Return the material exactly, first line through the line containing "--skin-light: #ffbcc0;", and nothing more. Pictures stay out.

(EXERCISE DATA begins)

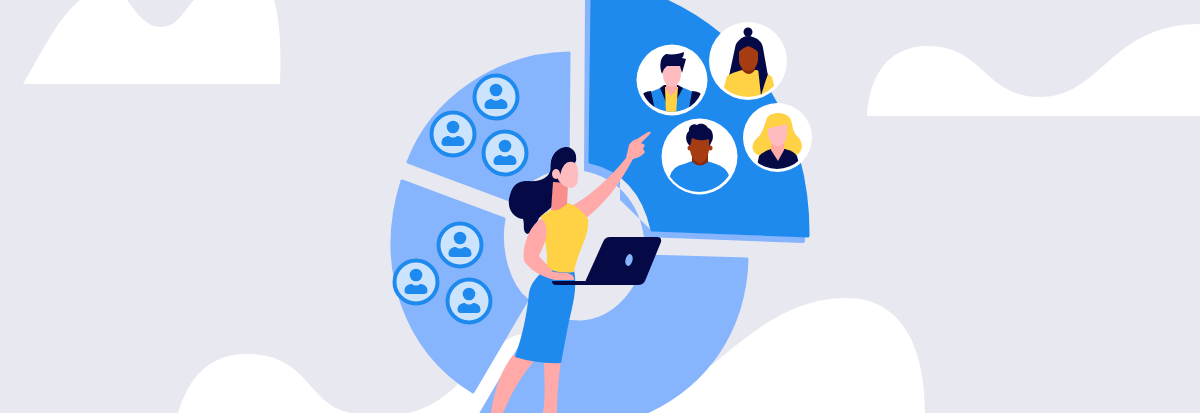
<!DOCTYPE html>
<html lang="en">
<head>
<meta charset="utf-8">
<title>Audience segments</title>
<style>
:root {
  --sky: #e7e8f0;
  --cloud: #ffffff;
  --blue: #1e8aee;
  --blue-light: #87b5fd;
  --blue-pale: #cbe3fd;
  --navy: #050a46;
  --yellow: #ffd246;
  --skin: #ffa9a8;
  --skin-light: #ffbcc0;
  --skin-shade: #f98f8c;
  --brown: #a63c12;
  --brown-dark: #862c0a;
}
html, body { margin: 0; overflow: hidden; background: var(--sky); }
.banner { display: block; width: 1200px; height: 413px; }
.sky { fill: var(--sky); }
.cloud { fill: var(--cloud); }
.blue { fill: var(--blue); }
.light { fill: var(--blue-light); }
.navy { fill: var(--navy); }
.yellow { fill: var(--yellow); }
.skin { fill: var(--skin); }
.skin-light { fill: var(--skin-light); }
.skin-shade { fill: var(--skin-shade); }
.brown { fill: var(--brown); }
.brown-dark { fill: var(--brown-dark); }
.slice { stroke-width: 3; stroke-linejoin: round; }
.slice.light { stroke: var(--blue-light); }
.slice.blue { stroke: var(--blue); }
.badge-ring { fill: var(--blue-pale); stroke: var(--blue); stroke-width: 4; }
</style>
</head>
<body>
<svg class="banner" viewBox="0 0 1200 413" role="img" aria-label="Woman with a laptop pointing at the largest segment of a donut chart of people">
  <defs>
    <g id="user-badge">
      <circle class="badge-ring" r="21.5"/>
      <circle class="blue" cy="-7" r="6.3"/>
      <path class="blue" d="M-11.500 9C-11.500 4 -8 2 -4 2C-2 4 2 4 4 2C8 2 11.500 4 11.500 9C11.500 11 10 12 8 12H-8C-10 12 -11.500 11 -11.500 9Z"/>
    </g>
    <clipPath id="clip-young-man"><circle cx="672" cy="80" r="32"/></clipPath>
    <clipPath id="clip-long-hair"><circle cx="748" cy="61" r="36"/></clipPath>
    <clipPath id="clip-curly"><circle cx="699" cy="157" r="35"/></clipPath>
    <clipPath id="clip-blonde"><circle cx="777" cy="137" r="32"/></clipPath>
  </defs>

  <rect class="sky" width="1200" height="413"/>

  <g id="clouds" class="cloud">
    <path d="M23 84C43 50 58 18 80 0H127C138 15 147 27 161 27C177 27 183 12 194 0H274C281 24 281 56 280 84Z"/>
    <path d="M867 116C869 76 888 46 928 46C984 46 984 97 1040 97C1102 97 1110 24 1200 24V116Z"/>
    <path d="M178 413C189 377 209 354 247 354C310 354 307 406 352 413Z"/>
    <path d="M408 413C455 403 472 360 510 338C530 327 550 340 570 360L712 365C757 327 795 298 846 298C904 298 925 350 925 413Z"/>
  </g>

  <g id="donut-chart">
    <path class="slice light" d="M569 53C498 54 432 98 408 162L512 201C522 183 543 169 568 168Z"/>
    <path class="slice light" d="M402 181C375 267 405 350 473 392L527 300C506 283 499 245 504 219Z"/>
    <path class="slice light" d="M747 259L645 256C640 292 613 321 580 322C566 322 553 319 541 311L481 413H645C707 385 745 330 747 259Z"/>
    <path class="light" d="M585 0H620V200L652 231L805 237V241Q805 243 802 243L644 237C639 201 617 178 584 171Z"/>
    <path class="slice blue" d="M592 -2L590 162C622 169 644 192 652 230L808 236C809 130 754 38 660 -2Z"/>
  </g>

  <g id="user-badges">
    <use href="#user-badge" x="496" y="97"/>
    <use href="#user-badge" x="453" y="134"/>
    <use href="#user-badge" x="505" y="153"/>
    <use href="#user-badge" x="460" y="245"/>
    <use href="#user-badge" x="416" y="282"/>
    <use href="#user-badge" x="469" y="301"/>
  </g>

  <g id="portrait-young-man">
    <circle class="cloud" cx="672" cy="80" r="35.500"/>
    <g clip-path="url(#clip-young-man)">
      <path class="blue" d="M644 115L648 93Q658 89 665 86H678Q688 89 695 93L700 115Z"/>
      <path class="navy" d="M640 115V98Q643 91 651 91L656 115ZM704 115V98Q701 91 692 91L688 115Z"/>
      <path class="navy" d="M664 85L660 88L670 112L683 88L678 85Z"/>
      <path class="yellow" d="M665 87L666 115H676L678 87Z"/>
      <path class="skin" d="M666 80H677V89L671 96L666 89Z"/>
    </g>
    <path class="skin-light" d="M663 64H681V75C680 83 676 87 672 87C667 87 663 82 663 75Z"/>
    <path class="navy" d="M662 74C659 66 660 57 666 54C673 55 679 54 684 52Q684 56 682 58L686 59Q684 66 682 73L680 66H667L664 69Z"/>
  </g>

  <g id="portrait-long-hair">
    <circle class="cloud" cx="748" cy="61" r="39"/>
    <g clip-path="url(#clip-long-hair)">
      <path class="navy" d="M735 48C737 33 761 33 763 48L768 76H729Z"/>
      <path class="yellow" d="M721 98L727 76Q734 72 742 70H756Q767 72 772 77L777 98Z"/>
      <path class="brown-dark" d="M742 63H755V70Q749 78 742 70Z"/>
      <path class="navy" d="M758 68L768 74Q764 85 761 96Z"/>
    </g>
    <circle class="navy" cx="748" cy="32" r="4.500"/>
    <path class="brown" d="M739 49Q748 43 758 49V60C757 67 753 71 748 71C743 71 739 66 739 60Z"/>
    <path class="navy" d="M737 55C736 42 741 36 748 36C756 36 761 43 760 55Q757 49 748 46Q740 49 737 55Z"/>
  </g>

  <g id="portrait-curly-hair">
    <circle class="cloud" cx="699.500" cy="156.500" r="38"/>
    <g clip-path="url(#clip-curly)">
      <path class="blue" d="M667 196L670 176Q673 166 684 164L692 161H707L716 164Q726 167 730 177L735 196Z"/>
      <path class="brown-dark" d="M692 153H708V162Q700 169 692 162Z"/>
    </g>
    <path class="brown" d="M690 136H709V150C708 158 704 163 700 163C695 163 691 157 690 150Z"/>
    <circle class="brown" cx="690" cy="148" r="2.500"/>
    <circle class="brown" cx="710" cy="148" r="2.500"/>
    <path class="navy" d="M690 146C684 141 686 133 689 131C688 126 694 123 697 125C701 122 707 125 708 128C713 129 714 138 712 141L709 147V139Q700 142 692 138Z"/>
  </g>

  <g id="portrait-blonde">
    <circle class="cloud" cx="777.500" cy="137.500" r="34.500"/>
    <path class="yellow" d="M766 121C767 111 787 110 791 120C793 128 793 133 799 138C805 146 801 156 792 156H764C753 156 749 147 756 139C763 133 763 128 766 121Z"/>
    <g clip-path="url(#clip-blonde)">
      <path class="navy" d="M756 171L759 156Q764 151 771 149H785Q794 151 797 156L801 171Z"/>
      <path class="skin" d="M772 142H784V150L778 161L771 150Z"/>
    </g>
    <path class="skin-light" d="M768 126Q780 128 787 123V135C786 142 782 146 778 146C773 146 769 141 768 135Z"/>
    <path class="yellow" d="M766 129Q768 117 778 117Q787 117 789 128L784 122Q777 127 766 129Z"/>
  </g>

  <g id="presenter">
    <path id="back-hair" class="navy" d="M551 166C550 154 559 147 567 148C574 149 577 155 576 161L566 171L560 196C553 208 546 211 539 218C536 225 533 233 527 234C522 231 525 225 523 219C512 218 506 206 510 195C513 183 520 181 528 181C542 182 551 177 551 166Z"/>
    <g id="legs">
      <path class="skin" d="M513 355L535 360C521 376 512 392 503 413H491C494 391 500 372 513 355Z"/>
      <path class="skin" d="M544 359H561C559 378 557 394 557 413H543C546 394 544 378 544 359Z"/>
    </g>
    <path id="pointing-arm" class="skin" d="M570 207C590 196 609 179 626 158L629 145Q632 140 637 139L648 132Q652 131 650 134L641 143L645 145L643 149L645 152Q642 157 633 159C620 183 604 206 582 221Z"/>
    <path id="neck" class="skin-shade" d="M553 182L568 183L567 206Q560 216 551 211Z"/>
    <path id="face" class="skin-light" d="M557 171C557 161 564 158 574 161C579 166 579 176 577 184C574 189 568 189 563 185C558 181 556 177 557 171Z"/>
    <path id="fringe" class="navy" d="M551 171C549 157 557 147 567 147C574 148 578 154 575 163Q564 158 560 175Z"/>
    <ellipse class="skin-light" cx="556" cy="174" rx="4" ry="5"/>
    <path id="skirt" class="blue" d="M546 268L574 270C578 289 572 307 568 326L561 363Q537 364 515 357C523 334 527 313 529 293C531 282 538 276 546 268Z"/>
    <path id="top" class="yellow" d="M541 216L551 210Q559 212 568 203Q580 207 588 219C590 235 578 250 574 272Q559 274 546 268C549 254 544 237 541 216Z"/>
    <path id="holding-arm" class="skin" d="M541 219C547 222 548 232 545 242L539 256L553 272L567 273Q575 275 574 280H555C542 277 530 270 524 261C522 247 529 226 541 219Z"/>
    <g id="laptop">
      <path class="navy" d="M585 282L603 242Q605 237 610 237H657Q662 237 661 242L645 281Q643 285 638 285H556Q552 285 552 281H585Z"/>
      <ellipse class="light" cx="629" cy="260" rx="3.500" ry="6" transform="rotate(14 629 260)"/>
    </g>
  </g>
</svg>
</body>
</html>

(EXERCISE DATA ends)

**TASK OUTPUT**:
<!DOCTYPE html>
<html lang="en">
<head>
<meta charset="utf-8">
<title>Audience segments</title>
<style>
:root {
  --sky: #e7e8f0;
  --cloud: #ffffff;
  --blue: #1e8aee;
  --blue-light: #87b5fd;
  --blue-pale: #cbe3fd;
  --navy: #050a46;
  --yellow: #ffd246;
  --skin: #ffa9a8;
  --skin-light: #ffbcc0;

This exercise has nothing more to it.